Seven years, 100,000 taxpayers and over $10 billion in taxes, interest, and penalties paid, and the IRS' offshore voluntary compliance efforts are still going strong.
Former intelligence agent Werner Mauss is the latest celebrity under scrutiny for allegedly evading taxes from profits on offshore accounts. Mr. Mauss says the accounts were opened by intelligence agencies to fund covert operations worldwide, including averting a mafia poisoning attempt against a Pope, and operations involving hostage releases. Mr. Mauss is a mystery. He has several aliases and is a self-proclaimed master spy. He is believed to have worked extensively under cover for Germany's BND intelligence service as well as for other governments. Mr. Mauss' lawyers identify the client confidences Mr. Mauss must maintain and other problems with standard litigation given the secret nature of Mr. Mauss' work and identity. For more information, click here.
The Internal Revenue Service (IRS) may begin ramping up its investigation of offshore account compliance soon, based on recommendations from the Treasury Inspector General for Tax Administration (TIGTA). TIGTA recently released its final report on the IRS' offshore voluntary disclosure programs (OVDPs) after analyzing a stratified random sample of 100 taxpayers from a population of 3,182 requests to participate in the OVDP that were ultimately denied or withdrawn. Twenty-nine of these should likely have been subject to FBAR penalties, but the IRS did not pursue compliance actions. TIGTA projected a potential $21.6 million in delinquent FBAR penalties that the IRS could have assessed and collected.
Be careful who you share your offshore account information with---whistleblowing just got more lucrative. On August 3, 2016, the US Tax Court issued an opinion in a whistleblower claim case finding that the whistleblowers were entitled to an award based upon a percentage of $74,131,694 in tax restitution, a criminal fine, and civil forfeitures paid to the government. 147 T.C. No. 4. The targeted taxpayer pleaded guilty to conspiring to defraud the IRS and was ordered to pay $20,000,001 in tax restitution, a $22,050,000 criminal fine, and $15,821,000 civil forfeiture.
The US Department of Justice recently determined that the Singapore affiliate of UBS (UBS AG) "has complied with an Internal Revenue Service (IRS) summons for bank records" related to a taxpayer whose liabilities are at issue. The international financial institution refused to produce the records when first served the summons. After a petition was filed to enforce the summons formally, UBS and the IRS resolved the matter amicably and the petition was voluntarily dismissed.

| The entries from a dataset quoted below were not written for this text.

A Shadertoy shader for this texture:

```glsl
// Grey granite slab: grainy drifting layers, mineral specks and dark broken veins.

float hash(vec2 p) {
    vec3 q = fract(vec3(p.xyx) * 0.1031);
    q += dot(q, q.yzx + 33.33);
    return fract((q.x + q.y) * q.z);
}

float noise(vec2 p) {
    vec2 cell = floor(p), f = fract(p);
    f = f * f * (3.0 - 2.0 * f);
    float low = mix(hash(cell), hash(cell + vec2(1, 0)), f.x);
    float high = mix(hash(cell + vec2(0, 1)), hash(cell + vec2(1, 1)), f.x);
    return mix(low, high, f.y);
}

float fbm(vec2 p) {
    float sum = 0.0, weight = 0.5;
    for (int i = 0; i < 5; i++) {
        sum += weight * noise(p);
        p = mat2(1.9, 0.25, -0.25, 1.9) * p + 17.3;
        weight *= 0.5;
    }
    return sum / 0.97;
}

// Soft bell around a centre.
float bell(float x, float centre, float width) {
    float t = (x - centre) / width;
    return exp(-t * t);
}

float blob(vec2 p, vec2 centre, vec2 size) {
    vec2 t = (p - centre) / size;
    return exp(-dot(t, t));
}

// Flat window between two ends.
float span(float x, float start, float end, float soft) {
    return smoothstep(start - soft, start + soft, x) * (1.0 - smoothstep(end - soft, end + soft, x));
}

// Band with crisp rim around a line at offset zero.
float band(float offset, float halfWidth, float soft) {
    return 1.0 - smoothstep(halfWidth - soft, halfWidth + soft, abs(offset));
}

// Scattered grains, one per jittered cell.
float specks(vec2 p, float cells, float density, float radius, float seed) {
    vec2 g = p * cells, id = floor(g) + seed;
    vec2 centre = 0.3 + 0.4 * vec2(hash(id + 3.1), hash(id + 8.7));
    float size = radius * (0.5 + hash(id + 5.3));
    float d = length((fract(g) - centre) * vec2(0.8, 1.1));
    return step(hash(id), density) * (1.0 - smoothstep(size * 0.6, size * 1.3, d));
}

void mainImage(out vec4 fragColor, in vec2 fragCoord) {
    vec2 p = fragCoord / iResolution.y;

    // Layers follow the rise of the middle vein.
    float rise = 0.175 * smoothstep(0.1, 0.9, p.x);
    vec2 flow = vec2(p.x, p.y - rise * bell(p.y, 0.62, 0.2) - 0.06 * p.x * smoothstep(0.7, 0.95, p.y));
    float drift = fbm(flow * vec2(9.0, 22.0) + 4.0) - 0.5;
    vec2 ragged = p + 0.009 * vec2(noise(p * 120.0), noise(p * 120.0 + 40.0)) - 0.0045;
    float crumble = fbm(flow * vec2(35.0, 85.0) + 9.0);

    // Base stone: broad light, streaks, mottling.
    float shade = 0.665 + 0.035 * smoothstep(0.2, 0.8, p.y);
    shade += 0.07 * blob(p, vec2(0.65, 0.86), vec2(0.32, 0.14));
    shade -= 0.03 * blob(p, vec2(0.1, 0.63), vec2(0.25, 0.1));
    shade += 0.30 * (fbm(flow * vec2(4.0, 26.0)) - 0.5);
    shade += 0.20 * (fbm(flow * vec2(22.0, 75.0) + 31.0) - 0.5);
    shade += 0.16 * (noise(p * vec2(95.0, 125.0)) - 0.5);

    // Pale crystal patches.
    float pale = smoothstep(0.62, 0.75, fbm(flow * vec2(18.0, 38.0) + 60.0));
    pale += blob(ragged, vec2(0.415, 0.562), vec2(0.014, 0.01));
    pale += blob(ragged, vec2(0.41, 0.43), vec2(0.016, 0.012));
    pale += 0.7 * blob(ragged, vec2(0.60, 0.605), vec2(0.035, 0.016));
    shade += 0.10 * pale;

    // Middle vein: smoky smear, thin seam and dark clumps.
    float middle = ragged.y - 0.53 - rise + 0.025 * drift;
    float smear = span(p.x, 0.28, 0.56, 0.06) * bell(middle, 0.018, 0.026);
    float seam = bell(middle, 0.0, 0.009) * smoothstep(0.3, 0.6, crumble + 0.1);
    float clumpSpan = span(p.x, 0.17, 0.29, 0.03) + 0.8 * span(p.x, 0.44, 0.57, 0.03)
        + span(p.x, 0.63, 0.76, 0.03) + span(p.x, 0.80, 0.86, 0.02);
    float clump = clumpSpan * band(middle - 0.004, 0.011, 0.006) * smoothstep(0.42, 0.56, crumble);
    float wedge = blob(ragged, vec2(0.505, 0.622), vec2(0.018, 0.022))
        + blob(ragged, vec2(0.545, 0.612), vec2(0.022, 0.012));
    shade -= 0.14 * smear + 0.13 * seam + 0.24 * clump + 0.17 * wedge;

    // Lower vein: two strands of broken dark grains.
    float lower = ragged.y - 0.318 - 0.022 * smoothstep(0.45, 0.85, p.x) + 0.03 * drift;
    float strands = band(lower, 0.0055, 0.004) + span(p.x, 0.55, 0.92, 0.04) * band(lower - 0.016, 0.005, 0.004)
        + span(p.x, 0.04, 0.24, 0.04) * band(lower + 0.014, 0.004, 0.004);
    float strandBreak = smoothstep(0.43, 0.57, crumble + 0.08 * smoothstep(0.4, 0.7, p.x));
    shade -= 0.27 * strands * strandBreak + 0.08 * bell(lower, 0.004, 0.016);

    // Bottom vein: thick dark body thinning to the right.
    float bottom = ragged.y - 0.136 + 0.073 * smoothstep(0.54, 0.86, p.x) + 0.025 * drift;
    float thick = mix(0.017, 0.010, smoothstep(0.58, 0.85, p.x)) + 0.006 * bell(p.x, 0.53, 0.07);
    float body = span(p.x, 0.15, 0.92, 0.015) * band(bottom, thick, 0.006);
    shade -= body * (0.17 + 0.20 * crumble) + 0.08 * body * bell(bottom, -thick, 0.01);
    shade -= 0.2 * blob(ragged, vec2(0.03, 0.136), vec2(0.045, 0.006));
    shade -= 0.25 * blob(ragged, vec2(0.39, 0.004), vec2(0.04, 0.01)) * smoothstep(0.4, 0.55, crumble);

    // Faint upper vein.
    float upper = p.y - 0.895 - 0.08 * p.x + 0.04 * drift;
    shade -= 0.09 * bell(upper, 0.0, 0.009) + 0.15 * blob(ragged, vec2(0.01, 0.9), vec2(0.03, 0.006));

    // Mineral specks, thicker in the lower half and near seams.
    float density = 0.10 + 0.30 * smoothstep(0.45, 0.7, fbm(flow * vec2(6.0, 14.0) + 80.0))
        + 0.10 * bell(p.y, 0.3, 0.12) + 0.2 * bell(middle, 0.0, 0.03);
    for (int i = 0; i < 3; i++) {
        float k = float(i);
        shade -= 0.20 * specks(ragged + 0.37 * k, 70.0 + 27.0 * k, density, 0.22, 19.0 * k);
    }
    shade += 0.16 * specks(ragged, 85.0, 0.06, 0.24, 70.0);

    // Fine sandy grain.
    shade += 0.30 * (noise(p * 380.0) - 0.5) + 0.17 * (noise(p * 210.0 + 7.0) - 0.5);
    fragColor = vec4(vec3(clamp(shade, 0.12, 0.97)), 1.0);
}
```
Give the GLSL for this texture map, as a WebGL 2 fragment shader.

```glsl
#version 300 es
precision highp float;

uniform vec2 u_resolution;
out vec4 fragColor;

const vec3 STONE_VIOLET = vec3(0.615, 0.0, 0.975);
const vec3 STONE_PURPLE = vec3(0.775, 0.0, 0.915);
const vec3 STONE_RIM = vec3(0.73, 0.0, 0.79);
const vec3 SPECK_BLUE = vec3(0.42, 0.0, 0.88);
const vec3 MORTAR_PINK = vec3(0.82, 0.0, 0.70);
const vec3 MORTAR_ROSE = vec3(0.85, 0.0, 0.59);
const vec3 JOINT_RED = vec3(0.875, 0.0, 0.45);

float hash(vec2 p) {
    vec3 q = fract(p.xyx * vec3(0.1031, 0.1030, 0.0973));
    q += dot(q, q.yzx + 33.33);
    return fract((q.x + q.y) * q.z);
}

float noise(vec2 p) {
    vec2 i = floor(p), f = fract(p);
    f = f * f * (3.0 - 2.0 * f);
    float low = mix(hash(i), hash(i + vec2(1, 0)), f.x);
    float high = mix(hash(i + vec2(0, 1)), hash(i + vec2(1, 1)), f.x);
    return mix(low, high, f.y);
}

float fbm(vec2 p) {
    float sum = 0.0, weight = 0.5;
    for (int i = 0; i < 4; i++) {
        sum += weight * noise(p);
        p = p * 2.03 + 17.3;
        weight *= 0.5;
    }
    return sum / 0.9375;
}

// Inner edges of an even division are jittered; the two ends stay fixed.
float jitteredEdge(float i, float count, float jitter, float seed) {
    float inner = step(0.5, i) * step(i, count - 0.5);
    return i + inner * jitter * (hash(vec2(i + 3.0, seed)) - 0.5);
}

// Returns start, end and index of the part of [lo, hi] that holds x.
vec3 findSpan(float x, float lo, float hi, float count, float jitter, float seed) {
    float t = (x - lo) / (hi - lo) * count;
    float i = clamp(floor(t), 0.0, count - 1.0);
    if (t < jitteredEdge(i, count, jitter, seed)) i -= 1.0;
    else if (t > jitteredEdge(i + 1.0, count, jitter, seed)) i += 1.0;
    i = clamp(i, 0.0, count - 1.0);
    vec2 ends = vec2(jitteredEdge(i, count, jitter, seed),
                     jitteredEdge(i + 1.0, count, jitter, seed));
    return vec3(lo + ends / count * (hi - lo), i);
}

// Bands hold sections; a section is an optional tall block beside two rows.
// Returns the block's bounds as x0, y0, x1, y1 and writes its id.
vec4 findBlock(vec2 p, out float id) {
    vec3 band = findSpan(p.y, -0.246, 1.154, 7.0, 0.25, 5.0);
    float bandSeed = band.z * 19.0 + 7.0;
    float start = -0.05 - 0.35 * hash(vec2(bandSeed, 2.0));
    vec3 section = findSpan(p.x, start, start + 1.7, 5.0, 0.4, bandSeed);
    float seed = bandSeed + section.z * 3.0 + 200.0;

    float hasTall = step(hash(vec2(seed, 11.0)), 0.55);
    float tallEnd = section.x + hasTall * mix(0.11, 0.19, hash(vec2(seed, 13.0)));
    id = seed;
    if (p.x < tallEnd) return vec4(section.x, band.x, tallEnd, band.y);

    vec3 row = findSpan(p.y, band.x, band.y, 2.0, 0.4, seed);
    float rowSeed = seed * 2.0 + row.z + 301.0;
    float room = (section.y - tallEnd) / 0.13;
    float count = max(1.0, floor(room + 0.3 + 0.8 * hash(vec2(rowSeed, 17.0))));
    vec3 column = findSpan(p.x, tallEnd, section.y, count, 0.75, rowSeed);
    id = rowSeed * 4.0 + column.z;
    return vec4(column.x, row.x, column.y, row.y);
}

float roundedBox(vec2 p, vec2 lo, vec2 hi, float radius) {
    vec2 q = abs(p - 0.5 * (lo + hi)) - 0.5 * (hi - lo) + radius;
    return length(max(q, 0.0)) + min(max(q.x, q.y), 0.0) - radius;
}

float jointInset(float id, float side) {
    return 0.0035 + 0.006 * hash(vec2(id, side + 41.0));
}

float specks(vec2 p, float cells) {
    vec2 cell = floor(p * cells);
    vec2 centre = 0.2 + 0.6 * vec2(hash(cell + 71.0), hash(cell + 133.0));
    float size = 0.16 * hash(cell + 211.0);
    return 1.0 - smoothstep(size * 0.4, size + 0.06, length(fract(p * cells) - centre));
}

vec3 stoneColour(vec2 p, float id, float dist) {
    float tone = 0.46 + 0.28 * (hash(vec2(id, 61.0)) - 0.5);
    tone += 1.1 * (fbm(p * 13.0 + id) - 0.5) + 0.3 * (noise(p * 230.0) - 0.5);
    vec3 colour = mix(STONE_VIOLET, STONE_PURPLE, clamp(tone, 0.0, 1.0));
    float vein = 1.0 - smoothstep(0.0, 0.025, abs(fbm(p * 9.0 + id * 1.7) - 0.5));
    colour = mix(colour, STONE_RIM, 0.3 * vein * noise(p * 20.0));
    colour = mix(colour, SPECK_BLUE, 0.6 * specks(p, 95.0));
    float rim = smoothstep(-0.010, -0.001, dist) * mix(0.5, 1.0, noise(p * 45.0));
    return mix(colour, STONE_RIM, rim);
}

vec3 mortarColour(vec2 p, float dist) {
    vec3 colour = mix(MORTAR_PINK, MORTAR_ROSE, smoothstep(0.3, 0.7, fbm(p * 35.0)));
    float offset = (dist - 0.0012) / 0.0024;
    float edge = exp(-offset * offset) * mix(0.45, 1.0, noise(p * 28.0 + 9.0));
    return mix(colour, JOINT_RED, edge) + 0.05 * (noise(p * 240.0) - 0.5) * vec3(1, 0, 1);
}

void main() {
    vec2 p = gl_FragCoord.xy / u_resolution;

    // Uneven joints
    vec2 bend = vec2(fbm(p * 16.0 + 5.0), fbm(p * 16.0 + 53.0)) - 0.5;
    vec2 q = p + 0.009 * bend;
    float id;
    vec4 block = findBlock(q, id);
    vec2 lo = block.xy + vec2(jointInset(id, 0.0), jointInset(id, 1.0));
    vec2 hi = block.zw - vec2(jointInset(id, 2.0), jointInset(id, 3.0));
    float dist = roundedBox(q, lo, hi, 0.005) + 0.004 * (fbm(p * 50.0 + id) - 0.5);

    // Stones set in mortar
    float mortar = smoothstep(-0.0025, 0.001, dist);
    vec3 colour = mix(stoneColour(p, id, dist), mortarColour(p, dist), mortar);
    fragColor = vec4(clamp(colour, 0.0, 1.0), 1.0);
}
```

The US Department of the Treasury Financial Crimes Enforcement Network (FinCen) announced on May 11, 2016, that it is issuing final rules under the Bank Secrecy Act to "clarify and strengthen customer due diligence (CDD) requirements for: Banks; brokers or dealers in securities; mutual funds; and futures commission merchants and introducing brokers in commodities." The final rules, which have been four years in the making, will be effective July 11, 2016. Covered financial institutions must come into compliance by May 11, 2018.
If you have offshore assets that are not yet properly disclosed, you should consider contacting an attorney immediately for assistance, before a civil or criminal investigation begins. On April 3, 2016, the International Consortium of Investigative Journalists (ICIJ), with the help of German newspaper Süddeutsche Zeitung, revealed approximately 11.5 million documents on 214,000 shell companies that operated between the 1970s and 2016, causing extreme embarrassment and panic for many of the world's leading figures. Although shell companies are not illegal to own, using them to avoid paying your taxes is.